> [Input data]

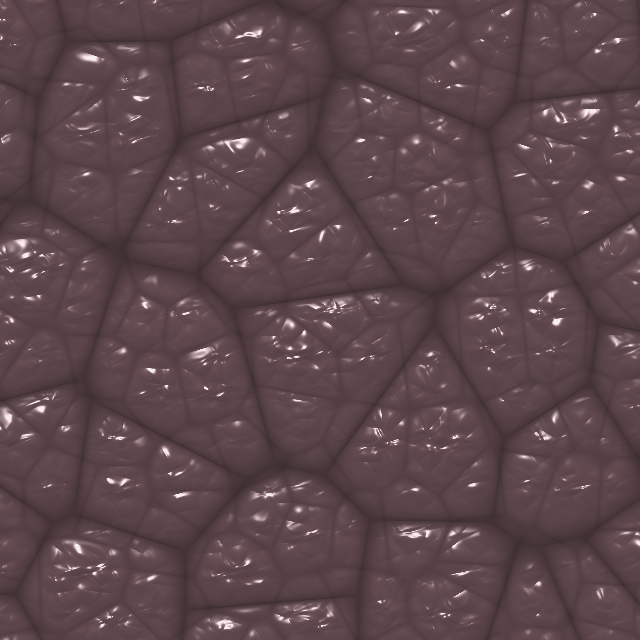
Reproduce this texture procedurally as a WebGL 2 fragment shader.

```glsl
#version 300 es
precision highp float;
// Wet, leathery hide: large pillowy cells divided by dark creases,
// built as a height field from three sizes of cellular noise plus
// layered sines, then lit from above with small glossy glints.

uniform vec2 u_resolution;
out vec4 fragColor;

vec2 hash2(vec2 cell, float seed) {
    vec2 q = vec2(dot(cell, vec2(127.1, 311.7)), dot(cell, vec2(269.5, 183.3)));
    return fract(sin(q + seed * 17.3) * 43758.5);
}

vec2 rotate(vec2 p, float angle) {
    float c = cos(angle), s = sin(angle);
    return vec2(c * p.x - s * p.y, s * p.x + c * p.y);
}

// Rounded dome in each Voronoi cell: 0 on the borders, towards 1 inside.
float pillow(vec2 p, float roundness, float seed) {
    vec2 base = floor(p), local = fract(p);
    vec2 nearestCell = vec2(0.0), toNearest = vec2(0.0);
    float best = 1e3;
    for (int y = -1; y <= 1; y++)
    for (int x = -1; x <= 1; x++) {
        vec2 cell = vec2(x, y);
        vec2 r = cell + 0.96 * hash2(base + cell, seed) - local;
        float d = dot(r, r);
        if (d < best) { best = d; toNearest = r; nearestCell = cell; }
    }
    // The product over all borders keeps the dome smooth.
    float dome = 1.0;
    for (int y = -2; y <= 2; y++)
    for (int x = -2; x <= 2; x++) {
        if (x == 0 && y == 0) continue;
        vec2 cell = nearestCell + vec2(x, y);
        vec2 r = cell + 0.96 * hash2(base + cell, seed) - local;
        float border = dot(0.5 * (r + toNearest), normalize(r - toNearest));
        dome *= 1.0 - exp(-roundness * max(border, 0.0));
    }
    return dome;
}

// Soft irregular ripple from sines that bend each other.
float ripple(vec2 p) {
    float sum = 0.0, weight = 0.5;
    for (int i = 0; i < 3; i++) {
        p = rotate(p, 1.1) + 0.7 * sin(p.yx * 0.7 + float(i));
        sum += weight * sin(p.x) * sin(p.y);
        p *= 1.6;
        weight *= 0.5;
    }
    return sum;
}

// x: height, y: large domes, z: medium domes.
vec3 hide(vec2 p) {
    float large = pillow(rotate(p, 0.35) * 4.6 + 3.0, 9.0, 1.0);
    float medium = pillow(rotate(p, 1.2) * 9.5 + 7.0, 7.0, 2.0);
    float small = pillow(rotate(p, 2.3) * 25.0 + 5.0, 5.0, 3.0);
    float bumps = ripple(p * vec2(105.0, 130.0));
    float detail = 0.0055 * medium + 0.0040 * small + 0.0036 * bumps * medium;
    return vec3(0.0090 * large + detail * mix(0.3, 1.0, large), large, medium);
}

void main() {
    vec2 p = gl_FragCoord.xy / u_resolution.y;

    // Surface slope and normal
    float stepSize = 0.0013;
    vec3 here = hide(p);
    float right = hide(p + vec2(stepSize, 0.0)).x;
    float above = hide(p + vec2(0.0, stepSize)).x;
    vec2 slope = (vec2(right, above) - here.x) / stepSize;
    vec3 normal = normalize(vec3(-slope, 1.0));

    // Muted flesh colour with a faint drifting tint
    float drift = ripple(p * 11.0 + 2.0);
    vec3 albedo = vec3(0.366, 0.277, 0.295) + drift * vec3(0.002, -0.003, 0.006);

    // Soft light and darkened creases
    float lit = clamp(1.0 - 0.17 * slope.y + 0.04 * slope.x, 0.84, 1.18);
    float crease = mix(0.70, 1.0, smoothstep(-0.1, 0.8, sqrt(here.y)))
                 * mix(0.90, 1.0, smoothstep(0.0, 0.6, sqrt(here.z)));
    vec3 color = albedo * lit * crease;

    // Broad sheen and wet glints, kept to the raised parts
    vec3 halfway = normalize(vec3(-0.04, 0.35, 1.0));
    float facing = max(dot(normal, halfway), 0.0);
    float raised = smoothstep(0.10, 0.55, here.y) * smoothstep(0.02, 0.30, here.z);
    float sheen = pow(facing, 24.0);
    float glint = pow(facing, 230.0);
    color += raised * (0.035 * sheen * vec3(1.0, 0.96, 0.98)
                     + 0.85 * glint * vec3(1.0, 1.0, 0.99));

    fragColor = vec4(min(color, vec3(0.97, 0.93, 0.94)), 1.0);
}
```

> [What you need to do]
Work out how many lines in the records contain the word "smoothstep", and give that number by itself.

> [Solution for this task]
3